With Pope John Paul II at the helm, Denver’s World Youth Day 1993 kick-started the new evangelization in a powerful way, Archbishop Samuel Aquila told a packed ballroom March 31 at Colorado State University in Fort Collins.
Known for his gift of ministering to the youth of the world, the late pontiff encouraged young people in the West to spread God’s love.
“(John Paul II’s) visit to Denver represented a shift in spiritual revolution,” the archbishop said.
The mutual love between Blessed John Paul II and youth continued throughout his papacy. At World Youth Day 2000 in Rome, the pontiff challenged young people to open their hearts to Christ and to not be afraid to be saints of the new millennium.
“He called them to be contemplative and coherent with their faith,” said Archbishop Aquila.
In his talk, sponsored by the Aggiornamento Institute, an initiative of Ram Catholic campus ministry, Archbishop Aquila discussed Pope Francis’ apostolic exhortation, “Evangelii Gaudium” (“The Joy of the Gospel”) and the new evangelization as promoted by soon- to-be canonized John Paul II, Pope Benedict XVI and Pope Francis.
Although born and raised in California, the archbishop is nearing 27 years in service to the Archdiocese of Denver. He said the new evangelization has greatly impacted Colorado, making reference to the Fellowship of Catholic University Students, pro-life groups and those entering religious life.
“Young people are on fire for the love of Jesus,” he said.
Archbishop Aquila also addressed the influence of Pope Benedict XVI.

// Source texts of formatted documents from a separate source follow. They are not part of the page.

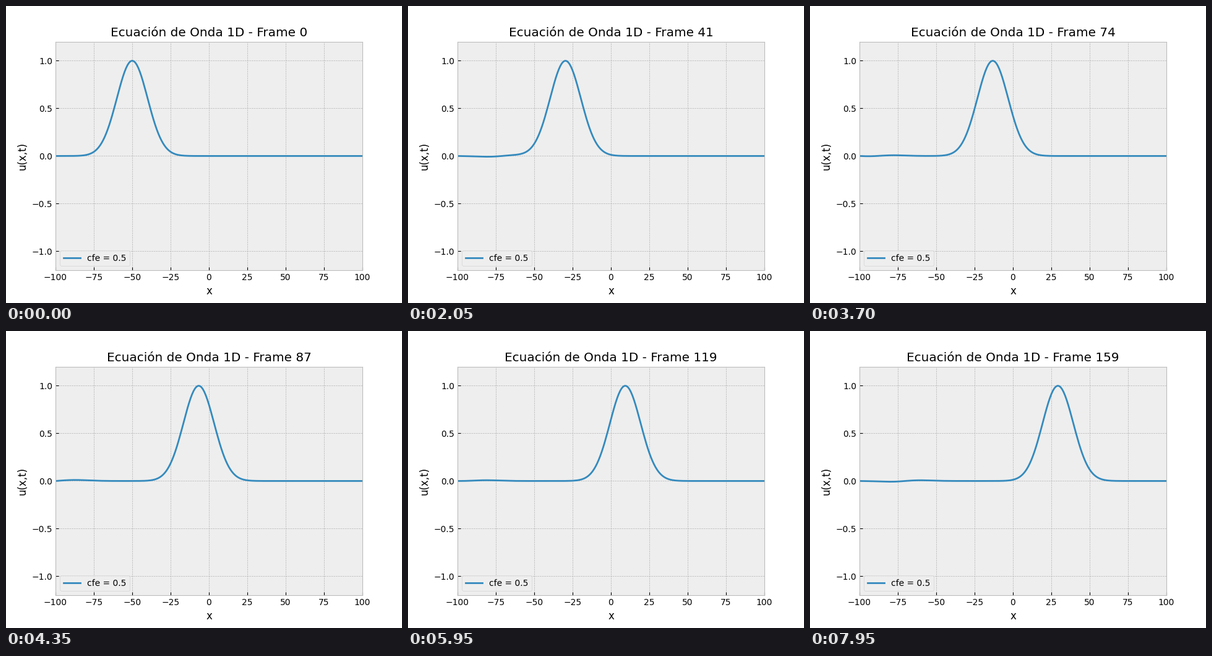
Recreate the animation shown at these times as a matplotlib script. Size 640 by 480 pixels, loop 8 s.

```python
import numpy as np
import matplotlib.pyplot as plt
from matplotlib.animation import FuncAnimation

FRAMES = 160
CFL = 0.5


def solve_wave(u0, steps, r):
    """Leapfrog solution with fixed ends; the pulse starts moving right."""
    u = np.zeros((steps, u0.size))
    u[0] = u0
    # Explicit first step of the advection equation
    u[1, 1:-1] = u0[1:-1] - r / 2 * (u0[2:] - u0[:-2])
    for n in range(1, steps - 1):
        lap = u[n, 2:] - 2 * u[n, 1:-1] + u[n, :-2]
        u[n + 1, 1:-1] = 2 * u[n, 1:-1] - u[n - 1, 1:-1] + r**2 * lap
    return u


x = np.linspace(-100, 100, 201)
waves = solve_wave(np.exp(-(x + 50) ** 2 / 200), FRAMES, CFL)

plt.style.use("bmh")
plt.rcParams["font.family"] = "DejaVu Sans"

fig, ax = plt.subplots(figsize=(6.4, 4.8), dpi=100)
line, = ax.plot(x, waves[0], label=f"cfe = {CFL}")
ax.set_xlim(-100, 100)
ax.set_ylim(-1.2, 1.2)
ax.set_xlabel("x")
ax.set_ylabel("u(x,t)")
ax.legend(loc="lower left")
title = ax.set_title("")


def update(n):
    line.set_ydata(waves[n])
    title.set_text(f"Ecuación de Onda 1D - Frame {n}")
    return line, title


anim = FuncAnimation(fig, update, frames=FRAMES, interval=50,
                     repeat=True, repeat_delay=0)
plt.show()
```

In a time where the spread of relativism and secularism became prevalent, Benedict XVI established the Pontifical Council as a way to promote the new evangelization.
“He called everyone to a personal encounter with Jesus during the Year of Faith,” said Archbishop Aquila.
The new evangelization has continued under Pope Francis, who the archbishop said is helping the Church in contemporary culture.
“He has already made an impact on the new evangelization,” he said. “He’s a pastor and a priest. People sense his love for Christ.”
The “Francis Effect” is apparent to the leader of the Archdiocese of Denver, especially with regard to healing. Both Catholics and non-Catholics describe being spiritually touched by him.
Archbishop Aquila encouraged the audience to take up a similar role and help others realize the love of God.
“We must start from nothing,” he emphasized. “We need to bring people out of isolation.”
Archbishop Aquila focused on how we can further the new evangelization on our own.
“We can’t launch into the new evangelization until we experience the love of Christ,” he said. “We must first grow in our relationship with God.”
For CSU students, that relationship can be strengthened through outlets such as FOCUS and Blessed John XXIII University Parish.
The importance of gaining an intimacy with the Scriptures, as well as maintaining an evangelization filled with the Holy Spirit was deemed critical by the archbishop.
“Open your heart and soul to those gifts of the Holy Spirit,” he said.
Those in attendance left the session with both encouragement and a challenge.
“Whether or not you are Catholic, you can find Jesus Christ and the Church,” said Archbishop Aquila. “He can take your love, even as small as a mustard seed, and turn it into something beautiful.”